■ EXERCISE DIRECTIONS ■
Could you reproduce the lines below from the one with "--skin-line: #b8967b;" through the one with "block; width: 916px;"? Keep both ends and add nothing.

■ DATA RECORDS ■
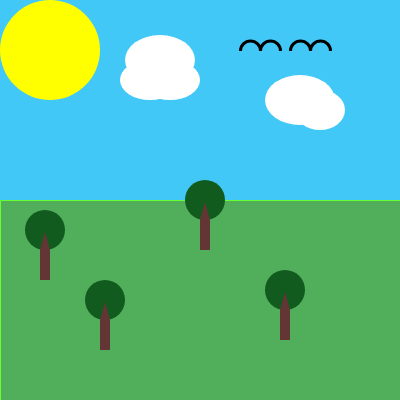
<!DOCTYPE html>
<html lang="en">
<head>
<meta charset="utf-8">
<title>Sunny meadow</title>
<style>
:root {
  --sky: #42c8f7;
  --sun: #ffff00;
  --cloud: #ffffff;
  --grass: #51af5b;
  --grass-edge: #66ff33;
  --leaves: #125b1f;
  --trunk: #633535;
  --bird: #000000;
}
html, body { margin: 0; width: 400px; height: 400px; overflow: hidden; }
svg { display: block; }
.sky { fill: var(--sky); }
.sun { fill: var(--sun); }
.clouds { fill: var(--cloud); }
.grass { fill: var(--grass); stroke: var(--grass-edge); }
.leaves { fill: var(--leaves); }
.trunk { fill: var(--trunk); }
.birds { fill: none; stroke: var(--bird); stroke-width: 3; }
</style>
</head>
<body>
<svg width="400" height="400" viewBox="0 0 400 400" role="img" aria-label="Meadow with trees, sun, clouds and birds">
  <defs>
    <g id="tree">
      <circle class="leaves" r="20"/>
      <polygon class="trunk" points="0,2 5,20 5,50 -5,50 -5,20"/>
    </g>
    <path id="bird" d="M0 0A10 10 0 0 1 20 0A10 10 0 0 1 40 0"/>
  </defs>
  <rect class="sky" width="400" height="400"/>
  <circle class="sun" cx="50" cy="50" r="50"/>
  <g class="clouds">
    <ellipse cx="160" cy="60" rx="35" ry="25"/>
    <ellipse cx="150" cy="80" rx="30" ry="20"/>
    <ellipse cx="170" cy="80" rx="30" ry="20"/>
    <ellipse cx="300" cy="100" rx="35" ry="25"/>
    <ellipse cx="320" cy="110" rx="25" ry="20"/>
  </g>
  <g class="birds">
    <use href="#bird" x="240.5" y="51"/>
    <use href="#bird" x="290.5" y="51"/>
  </g>
  <rect class="grass" x="0.5" y="200.5" width="402" height="202"/>
  <g class="trees">
    <use href="#tree" x="45" y="230"/>
    <use href="#tree" x="105" y="300"/>
    <use href="#tree" x="205" y="200"/>
    <use href="#tree" x="285" y="290"/>
  </g>
</svg>
</body>
</html>
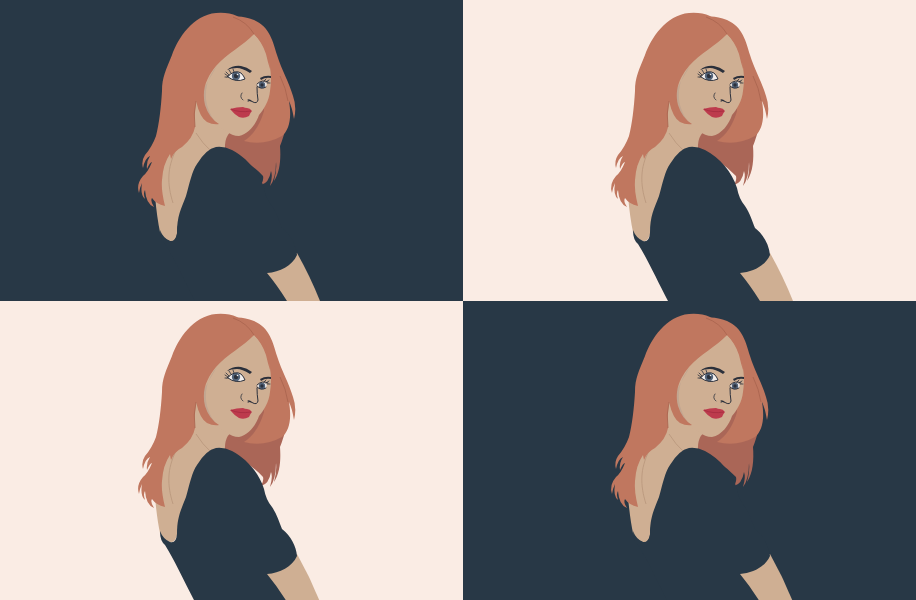
<!DOCTYPE html>
<html lang="en">
<head>
<meta charset="utf-8">
<title>Portrait in four panels</title>
<style>
:root {
  --navy: #283846;
  --blush: #faece4;
  --hair: #c0775f;
  --hair-deep: #aa6657;
  --hair-line: #a9644f;
  --skin: #cfaf93;
  --skin-line: #b8967b;
  --skin-shade: #c2a691;
  --lips: #bd3b4d;
  --lips-deep: #a52d40;
  --ink: #2b303b;
  --iris: #53647a;
  --eye-white: #f3efee;
}
html, body { margin: 0; overflow: hidden; }
.canvas { display: block; width: 916px; height: 600px; }
.panel-navy { fill: var(--navy); }
.panel-blush { fill: var(--blush); }
.hair { fill: var(--hair); }
.hair-deep { fill: var(--hair-deep); }
.hair-line { fill: none; stroke: var(--hair-line); stroke-width: .8; }
.skin { fill: var(--skin); }
.skin-line { fill: none; stroke: var(--skin-line); stroke-width: .8; }
.skin-shade { fill: var(--skin-shade); }
.dress { fill: var(--navy); }
.lips { fill: var(--lips); }
.lips-deep { fill: none; stroke: var(--lips-deep); stroke-width: .8; }
.ink { fill: var(--ink); }
.ink-line { fill: none; stroke: var(--ink); stroke-width: 1; stroke-linecap: round; stroke-linejoin: round; }
.lashes { stroke-width: .8; }
.iris { fill: var(--iris); }
.eye-white { fill: var(--eye-white); }
</style>
</head>
<body>
<svg class="canvas" viewBox="0 0 916 600" role="img" aria-label="Four panels of a woman with copper hair and a navy dress looking over her shoulder">
  <defs>
    <clipPath id="panel-crop"><rect width="443" height="301"/></clipPath>
    <g id="woman">
      <g id="hair-behind">
        <path class="hair-deep" d="M222 112 L268 92 L288 120 Q283 139 280 146 C281 159 280 172 274 181 Q277 170 276 162 Q276 178 270 186 Q273 176 271 171 Q269 183 261 185 Q264 180 263 176 Q248 160 224 150Z"/>
      </g>
      <g id="neck-and-arm">
        <path class="skin" d="M194 92 L238 128 Q224 132 225 149 L200 170 L180 218 Q177 227 177 234 Q175 242 170 241 Q163 239 160 232 Q157 218 155 196 L166 150Z"/>
        <path class="skin" d="M262 268 L297 253 Q310 276 320 301 H284Z"/>
        <path class="skin-line" d="M196 133 Q203 144 210 150 M176 150 C167 168 167 184 173 203"/>
      </g>
      <path id="dress" class="dress" d="M216 147 Q224 146 232 150 C247 158 259 172 264 188 Q266 199 272 206 C277 213 279 221 282 228 C291 235 296 245 297 255 C292 266 280 272 267 273 Q277 285 287 301 H195 C184 280 174 258 165 244 Q160 240 160 230 Q163 238 170 241 Q176 243 177 233 C177 216 181 209 186 196 C190 182 192 171 197 164 Q206 149 216 147Z"/>
      <g id="hair-right">
        <path class="hair" d="M230 18 Q239 14 254 20 C270 27 273 42 277 55 C282 71 289 82 293 96 Q297 107 294 119 Q292 107 289 101 C292 119 289 130 282 136 Q264 146 244 141 Q258 132 264 111 L262 50Z"/>
        <path class="hair-deep" d="M266 95 C265 118 254 136 238 140 L234 132 L256 110Z"/>
        <path class="hair-line" d="M288 101 Q286 88 280 76"/>
      </g>
      <path id="face-shape" class="skin" d="M254 34 Q262 41 266 52 C271 65 272 79 270 91 C269 101 264 109 259 115 C256 124 249 134 239 136 Q232 136 226 131 Q213 126 205 116 Q198 95 208 73 Q225 54 254 34Z"/>
      <path class="skin-shade" d="M217 66 C207 77 204 92 207 105 Q211 119 219 125 L205 118 L200 95Z"/>
      <g id="hair-left">
        <path class="hair" d="M237 16 Q228 12 216 13 C193 15 178 38 172 55 C166 70 162 77 162 91 C161 108 159 124 156 136 Q152 147 145 155 Q141 161 143 168 Q145 158 150 156 Q146 162 147 169 Q150 162 152 162 Q148 172 143 176 Q136 184 139 193 Q140 187 142 183 Q140 195 145 199 Q143 193 145 190 Q146 204 154 207 Q150 201 152 198 Q156 204 165 206 Q161 190 162 180 Q163 164 170 154 L171 159 Q174 151 182 147 Q193 138 195 127 Q194 116 196 101 Q200 118 207 122 Q213 125 219 124 Q209 118 205 105 C201 88 208 76 216 66 C226 54 244 45 254 34 Q262 42 266 54 Q268 63 270 69 Q270 56 266 45 Q260 29 237 16Z"/>
        <path class="hair-line" d="M233 17 Q247 22 254 34 M196 101 Q193 114 195 127"/>
      </g>
      <g id="face-features">
        <path class="ink" d="M227 70 Q233 65 241 66 Q247 67 252 71 L250 73 Q242 68 237 68 Q231 68 227 70Z M260 78 Q265 75 271 76 L271 78 Q265 77 261 80Z"/>
        <g id="eye-near">
          <path class="eye-white" d="M228 77 Q235 69 241 73 Q244 76 245 79 Q236 83 228 77Z"/>
          <circle class="iris" cx="236" cy="76" r="4.2"/>
          <circle class="ink" cx="236" cy="76" r="2.2"/>
          <circle class="eye-white" cx="237.5" cy="74.5" r=".8"/>
          <path class="ink-line" d="M227 77 Q235 69 241 73 Q244 76 245 79 Q236 83 228 77"/>
          <path class="ink-line lashes" d="M228 76 L225 74 M229 75 L226 72 M231 73 L229 70 M234 72 L233 69 M228 77 L225 77"/>
        </g>
        <g id="eye-far">
          <path class="eye-white" d="M257 85 Q261 79 267 83 L266 87 Q261 90 257 85Z"/>
          <circle class="iris" cx="262" cy="85" r="3.2"/>
          <circle class="ink" cx="262" cy="85" r="1.7"/>
          <path class="ink-line" d="M257 84 Q262 79 268 82 M257 86 Q261 90 266 87"/>
          <path class="ink-line lashes" d="M266 82 L269 80 M264 81 L266 79 M267 83 L270 83"/>
        </g>
        <g id="nose">
          <path class="ink-line" d="M257 87 Q257 94 258 100 Q257 104 253 102 Q250 99 248 101"/>
          <path class="ink-line lashes" d="M242 93 Q239 97 243 100"/>
          <path class="ink" d="M247 100 Q250 98 252 102Z"/>
        </g>
        <g id="mouth">
          <path class="lips" d="M230 109 Q237 107 243 107 Q245 108 247 108 Q250 108 252 111 Q250 113 249 116 Q244 119 239 117 Q234 114 230 109Z"/>
          <path class="lips-deep" d="M231 109 Q239 113 251 111"/>
        </g>
      </g>
    </g>
  </defs>

  <g id="panel-top-left">
    <rect class="panel-navy" width="463" height="301"/>
    <use href="#woman" clip-path="url(#panel-crop)"/>
  </g>
  <g id="panel-top-right">
    <rect class="panel-blush" x="463" width="453" height="301"/>
    <g transform="translate(473 0)"><use href="#woman" clip-path="url(#panel-crop)"/></g>
  </g>
  <g id="panel-bottom-left">
    <rect class="panel-blush" y="301" width="463" height="299"/>
    <g transform="translate(0 301)"><use href="#woman" clip-path="url(#panel-crop)"/></g>
  </g>
  <g id="panel-bottom-right">
    <rect class="panel-navy" x="463" y="301" width="453" height="299"/>
    <g transform="translate(473 301)"><use href="#woman" clip-path="url(#panel-crop)"/></g>
  </g>
</svg>
</body>
</html>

■ SOLUTION FOR THIS PROBLEM ■
  --skin-line: #b8967b;
  --skin-shade: #c2a691;
  --lips: #bd3b4d;
  --lips-deep: #a52d40;
  --ink: #2b303b;
  --iris: #53647a;
  --eye-white: #f3efee;
}
html, body { margin: 0; overflow: hidden; }
.canvas { display: block; width: 916px; height: 600px; }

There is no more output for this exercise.